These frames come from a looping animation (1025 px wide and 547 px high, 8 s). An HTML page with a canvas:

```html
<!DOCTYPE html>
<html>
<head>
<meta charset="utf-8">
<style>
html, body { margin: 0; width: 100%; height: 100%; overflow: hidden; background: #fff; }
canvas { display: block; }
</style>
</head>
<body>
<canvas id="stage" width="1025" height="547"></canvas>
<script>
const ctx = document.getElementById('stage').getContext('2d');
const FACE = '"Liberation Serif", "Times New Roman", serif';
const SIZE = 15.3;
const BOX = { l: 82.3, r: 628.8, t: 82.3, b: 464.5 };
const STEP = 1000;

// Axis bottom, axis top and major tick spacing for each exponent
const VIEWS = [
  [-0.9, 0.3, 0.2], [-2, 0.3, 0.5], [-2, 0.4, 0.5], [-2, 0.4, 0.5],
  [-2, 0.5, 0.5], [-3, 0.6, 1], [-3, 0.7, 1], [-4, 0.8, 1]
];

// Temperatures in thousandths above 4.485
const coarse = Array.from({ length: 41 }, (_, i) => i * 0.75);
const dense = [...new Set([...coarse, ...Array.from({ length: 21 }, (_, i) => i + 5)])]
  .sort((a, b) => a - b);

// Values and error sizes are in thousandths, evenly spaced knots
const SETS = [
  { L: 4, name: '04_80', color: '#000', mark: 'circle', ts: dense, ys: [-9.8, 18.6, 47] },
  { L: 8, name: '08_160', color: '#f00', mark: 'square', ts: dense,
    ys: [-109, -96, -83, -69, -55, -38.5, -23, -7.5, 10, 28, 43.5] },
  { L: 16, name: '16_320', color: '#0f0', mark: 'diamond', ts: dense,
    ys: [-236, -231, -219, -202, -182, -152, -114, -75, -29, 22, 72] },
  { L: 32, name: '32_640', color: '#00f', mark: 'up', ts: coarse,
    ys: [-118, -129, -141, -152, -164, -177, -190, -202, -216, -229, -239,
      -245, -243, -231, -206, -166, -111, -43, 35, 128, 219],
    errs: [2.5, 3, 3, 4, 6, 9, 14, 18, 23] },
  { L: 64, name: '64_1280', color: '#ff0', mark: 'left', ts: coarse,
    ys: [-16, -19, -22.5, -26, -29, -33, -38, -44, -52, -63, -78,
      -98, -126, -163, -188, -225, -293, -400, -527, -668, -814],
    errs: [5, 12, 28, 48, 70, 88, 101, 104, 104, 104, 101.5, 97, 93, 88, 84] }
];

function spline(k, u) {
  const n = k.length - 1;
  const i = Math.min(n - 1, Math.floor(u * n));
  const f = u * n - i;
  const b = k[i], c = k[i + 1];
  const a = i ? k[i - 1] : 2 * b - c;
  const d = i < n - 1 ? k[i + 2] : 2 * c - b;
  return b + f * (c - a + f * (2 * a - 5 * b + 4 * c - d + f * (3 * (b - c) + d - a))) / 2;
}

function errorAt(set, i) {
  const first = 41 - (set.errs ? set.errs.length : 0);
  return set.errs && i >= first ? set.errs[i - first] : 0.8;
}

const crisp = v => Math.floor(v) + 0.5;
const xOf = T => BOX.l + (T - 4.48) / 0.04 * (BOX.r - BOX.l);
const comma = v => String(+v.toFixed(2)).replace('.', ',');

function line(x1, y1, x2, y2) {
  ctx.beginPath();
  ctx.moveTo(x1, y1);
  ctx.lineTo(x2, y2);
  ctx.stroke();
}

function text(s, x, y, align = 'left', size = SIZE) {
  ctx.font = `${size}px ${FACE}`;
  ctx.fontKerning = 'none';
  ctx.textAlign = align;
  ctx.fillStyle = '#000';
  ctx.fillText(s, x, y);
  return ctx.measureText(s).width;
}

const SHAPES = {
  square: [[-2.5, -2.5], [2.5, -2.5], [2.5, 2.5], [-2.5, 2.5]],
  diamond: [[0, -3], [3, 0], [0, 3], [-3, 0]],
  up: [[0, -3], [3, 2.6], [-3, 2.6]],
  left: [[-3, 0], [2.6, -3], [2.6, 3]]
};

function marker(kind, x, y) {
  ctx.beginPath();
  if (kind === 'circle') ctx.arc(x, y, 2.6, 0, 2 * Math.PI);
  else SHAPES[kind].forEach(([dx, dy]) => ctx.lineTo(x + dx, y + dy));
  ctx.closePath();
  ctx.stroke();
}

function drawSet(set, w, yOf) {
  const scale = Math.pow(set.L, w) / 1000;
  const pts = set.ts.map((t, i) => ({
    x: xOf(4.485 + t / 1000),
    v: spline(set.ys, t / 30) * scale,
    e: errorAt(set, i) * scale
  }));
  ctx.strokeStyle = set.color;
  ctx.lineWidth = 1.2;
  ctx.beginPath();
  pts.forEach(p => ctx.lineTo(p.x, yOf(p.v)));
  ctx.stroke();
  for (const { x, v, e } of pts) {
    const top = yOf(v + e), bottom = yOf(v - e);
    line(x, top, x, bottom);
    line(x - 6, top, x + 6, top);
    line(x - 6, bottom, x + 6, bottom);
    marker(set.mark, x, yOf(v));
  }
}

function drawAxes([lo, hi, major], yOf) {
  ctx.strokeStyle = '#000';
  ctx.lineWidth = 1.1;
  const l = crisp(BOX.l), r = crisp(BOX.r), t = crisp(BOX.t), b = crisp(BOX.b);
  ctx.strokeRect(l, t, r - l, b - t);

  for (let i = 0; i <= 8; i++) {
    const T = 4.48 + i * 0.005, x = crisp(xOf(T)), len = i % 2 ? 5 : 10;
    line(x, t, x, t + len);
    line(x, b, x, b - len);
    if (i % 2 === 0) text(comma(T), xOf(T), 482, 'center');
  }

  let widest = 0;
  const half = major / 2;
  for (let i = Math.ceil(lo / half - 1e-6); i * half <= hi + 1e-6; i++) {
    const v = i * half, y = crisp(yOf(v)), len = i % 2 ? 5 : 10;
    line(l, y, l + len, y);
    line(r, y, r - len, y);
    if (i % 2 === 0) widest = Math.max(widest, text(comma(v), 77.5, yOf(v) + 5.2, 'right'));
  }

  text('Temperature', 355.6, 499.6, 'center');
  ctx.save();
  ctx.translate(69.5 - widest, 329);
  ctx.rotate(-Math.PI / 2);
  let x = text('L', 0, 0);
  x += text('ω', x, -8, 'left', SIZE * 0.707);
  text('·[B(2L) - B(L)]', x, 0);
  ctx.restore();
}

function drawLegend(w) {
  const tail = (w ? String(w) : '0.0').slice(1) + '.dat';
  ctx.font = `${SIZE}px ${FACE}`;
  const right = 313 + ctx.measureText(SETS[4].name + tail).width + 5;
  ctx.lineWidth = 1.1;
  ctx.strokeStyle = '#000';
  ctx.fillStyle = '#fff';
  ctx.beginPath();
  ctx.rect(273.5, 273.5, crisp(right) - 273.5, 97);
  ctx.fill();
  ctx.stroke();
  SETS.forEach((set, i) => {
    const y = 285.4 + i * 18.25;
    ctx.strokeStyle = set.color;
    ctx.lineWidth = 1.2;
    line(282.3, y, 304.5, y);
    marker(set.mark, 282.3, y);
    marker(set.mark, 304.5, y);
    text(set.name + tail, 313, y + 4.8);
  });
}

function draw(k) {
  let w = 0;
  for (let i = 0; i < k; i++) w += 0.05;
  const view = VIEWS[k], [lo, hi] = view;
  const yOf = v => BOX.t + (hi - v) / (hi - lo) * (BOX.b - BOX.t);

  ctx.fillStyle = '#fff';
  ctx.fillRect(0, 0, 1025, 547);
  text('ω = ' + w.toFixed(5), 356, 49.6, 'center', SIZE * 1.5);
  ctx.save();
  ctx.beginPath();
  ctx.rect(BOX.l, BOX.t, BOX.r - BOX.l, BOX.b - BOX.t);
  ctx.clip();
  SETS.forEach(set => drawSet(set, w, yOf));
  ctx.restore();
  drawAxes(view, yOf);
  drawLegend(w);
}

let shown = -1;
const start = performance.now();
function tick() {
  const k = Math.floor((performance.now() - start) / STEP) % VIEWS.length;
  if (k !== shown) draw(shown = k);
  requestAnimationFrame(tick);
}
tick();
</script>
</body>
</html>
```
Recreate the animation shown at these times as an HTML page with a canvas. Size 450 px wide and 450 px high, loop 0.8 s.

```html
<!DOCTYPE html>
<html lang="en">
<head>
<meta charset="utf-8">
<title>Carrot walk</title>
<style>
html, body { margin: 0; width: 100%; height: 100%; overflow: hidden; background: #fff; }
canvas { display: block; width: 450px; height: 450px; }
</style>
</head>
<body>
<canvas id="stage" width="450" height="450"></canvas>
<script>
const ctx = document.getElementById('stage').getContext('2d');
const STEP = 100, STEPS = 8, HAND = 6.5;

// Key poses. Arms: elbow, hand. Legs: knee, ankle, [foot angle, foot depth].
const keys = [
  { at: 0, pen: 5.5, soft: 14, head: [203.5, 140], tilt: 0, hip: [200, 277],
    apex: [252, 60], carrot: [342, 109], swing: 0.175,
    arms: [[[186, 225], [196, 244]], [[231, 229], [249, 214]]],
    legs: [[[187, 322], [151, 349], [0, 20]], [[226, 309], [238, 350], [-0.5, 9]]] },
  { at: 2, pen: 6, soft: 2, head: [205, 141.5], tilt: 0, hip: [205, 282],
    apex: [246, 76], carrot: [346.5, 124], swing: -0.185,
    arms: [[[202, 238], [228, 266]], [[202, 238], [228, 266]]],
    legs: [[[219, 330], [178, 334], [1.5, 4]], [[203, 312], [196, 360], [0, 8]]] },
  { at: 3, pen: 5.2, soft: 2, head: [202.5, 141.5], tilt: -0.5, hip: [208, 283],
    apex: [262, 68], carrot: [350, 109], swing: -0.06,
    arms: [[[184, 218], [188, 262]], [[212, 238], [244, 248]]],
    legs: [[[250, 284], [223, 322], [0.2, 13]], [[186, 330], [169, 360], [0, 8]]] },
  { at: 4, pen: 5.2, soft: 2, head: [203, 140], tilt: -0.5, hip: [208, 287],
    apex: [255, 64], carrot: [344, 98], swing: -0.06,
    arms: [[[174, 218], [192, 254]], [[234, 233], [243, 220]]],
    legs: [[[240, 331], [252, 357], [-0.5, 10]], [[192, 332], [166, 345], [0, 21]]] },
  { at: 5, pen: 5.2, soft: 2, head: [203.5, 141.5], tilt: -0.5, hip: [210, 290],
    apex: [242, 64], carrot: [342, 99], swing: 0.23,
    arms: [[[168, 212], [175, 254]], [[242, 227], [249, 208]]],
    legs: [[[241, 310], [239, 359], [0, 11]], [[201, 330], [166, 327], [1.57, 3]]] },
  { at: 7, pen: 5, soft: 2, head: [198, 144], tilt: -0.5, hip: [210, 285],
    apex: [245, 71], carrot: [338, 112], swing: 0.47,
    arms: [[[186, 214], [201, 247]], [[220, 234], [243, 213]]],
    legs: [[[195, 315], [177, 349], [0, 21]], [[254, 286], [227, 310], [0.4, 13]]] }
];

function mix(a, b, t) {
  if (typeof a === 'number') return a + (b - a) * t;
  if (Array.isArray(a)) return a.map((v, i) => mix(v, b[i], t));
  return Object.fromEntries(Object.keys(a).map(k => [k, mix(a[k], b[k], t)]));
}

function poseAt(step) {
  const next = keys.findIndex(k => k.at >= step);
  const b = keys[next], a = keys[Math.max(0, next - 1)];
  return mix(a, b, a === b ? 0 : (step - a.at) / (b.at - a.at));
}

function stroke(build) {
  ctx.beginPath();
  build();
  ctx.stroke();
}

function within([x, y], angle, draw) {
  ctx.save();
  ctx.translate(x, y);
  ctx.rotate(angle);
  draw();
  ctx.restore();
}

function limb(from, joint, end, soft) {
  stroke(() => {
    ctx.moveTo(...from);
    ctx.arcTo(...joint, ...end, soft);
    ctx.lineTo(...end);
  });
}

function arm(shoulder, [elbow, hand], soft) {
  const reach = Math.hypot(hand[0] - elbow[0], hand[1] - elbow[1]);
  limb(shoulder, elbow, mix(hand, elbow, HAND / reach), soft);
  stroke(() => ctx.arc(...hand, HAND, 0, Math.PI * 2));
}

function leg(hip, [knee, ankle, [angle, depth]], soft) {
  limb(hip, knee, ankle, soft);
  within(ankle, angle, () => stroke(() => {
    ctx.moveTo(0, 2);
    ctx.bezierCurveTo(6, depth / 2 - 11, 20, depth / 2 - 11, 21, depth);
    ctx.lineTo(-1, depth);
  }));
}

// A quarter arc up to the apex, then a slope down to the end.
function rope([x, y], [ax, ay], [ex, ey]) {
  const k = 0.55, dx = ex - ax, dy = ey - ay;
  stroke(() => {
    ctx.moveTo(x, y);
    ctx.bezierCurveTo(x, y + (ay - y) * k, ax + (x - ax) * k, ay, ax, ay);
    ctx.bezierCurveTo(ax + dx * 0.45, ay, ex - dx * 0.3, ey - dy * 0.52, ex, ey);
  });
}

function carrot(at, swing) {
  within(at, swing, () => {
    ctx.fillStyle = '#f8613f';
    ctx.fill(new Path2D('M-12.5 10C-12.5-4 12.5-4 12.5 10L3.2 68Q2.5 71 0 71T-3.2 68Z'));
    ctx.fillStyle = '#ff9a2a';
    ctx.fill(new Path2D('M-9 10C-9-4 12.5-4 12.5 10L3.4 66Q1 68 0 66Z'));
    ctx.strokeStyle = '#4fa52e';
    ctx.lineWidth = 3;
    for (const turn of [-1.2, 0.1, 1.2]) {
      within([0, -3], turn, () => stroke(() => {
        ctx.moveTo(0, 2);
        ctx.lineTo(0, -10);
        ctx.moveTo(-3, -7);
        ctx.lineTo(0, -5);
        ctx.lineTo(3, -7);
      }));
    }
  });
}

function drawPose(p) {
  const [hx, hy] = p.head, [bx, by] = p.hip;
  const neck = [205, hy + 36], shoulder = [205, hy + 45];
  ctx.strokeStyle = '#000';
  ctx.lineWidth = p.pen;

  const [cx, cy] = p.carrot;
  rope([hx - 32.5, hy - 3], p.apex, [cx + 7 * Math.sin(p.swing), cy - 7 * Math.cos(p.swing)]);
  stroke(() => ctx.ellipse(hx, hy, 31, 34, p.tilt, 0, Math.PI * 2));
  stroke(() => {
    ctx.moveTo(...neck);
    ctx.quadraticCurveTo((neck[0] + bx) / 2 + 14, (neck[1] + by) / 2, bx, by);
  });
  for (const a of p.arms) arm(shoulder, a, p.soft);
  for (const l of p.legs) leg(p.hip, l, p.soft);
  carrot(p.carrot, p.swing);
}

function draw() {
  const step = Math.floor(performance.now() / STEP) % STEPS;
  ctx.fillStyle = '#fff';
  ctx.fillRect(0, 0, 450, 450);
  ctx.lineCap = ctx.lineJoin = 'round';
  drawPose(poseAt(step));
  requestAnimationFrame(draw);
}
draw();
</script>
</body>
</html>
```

= = = =

> [Your instructions]
Your answer must be a copy of every line in the data above that holds the string "length".

> [Task response]
const coarse = Array.from({ length: 41 }, (_, i) => i * 0.75);
const dense = [...new Set([...coarse, ...Array.from({ length: 21 }, (_, i) => i + 5)])]
  const n = k.length - 1;
  const first = 41 - (set.errs ? set.errs.length : 0);
  const k = Math.floor((performance.now() - start) / STEP) % VIEWS.length;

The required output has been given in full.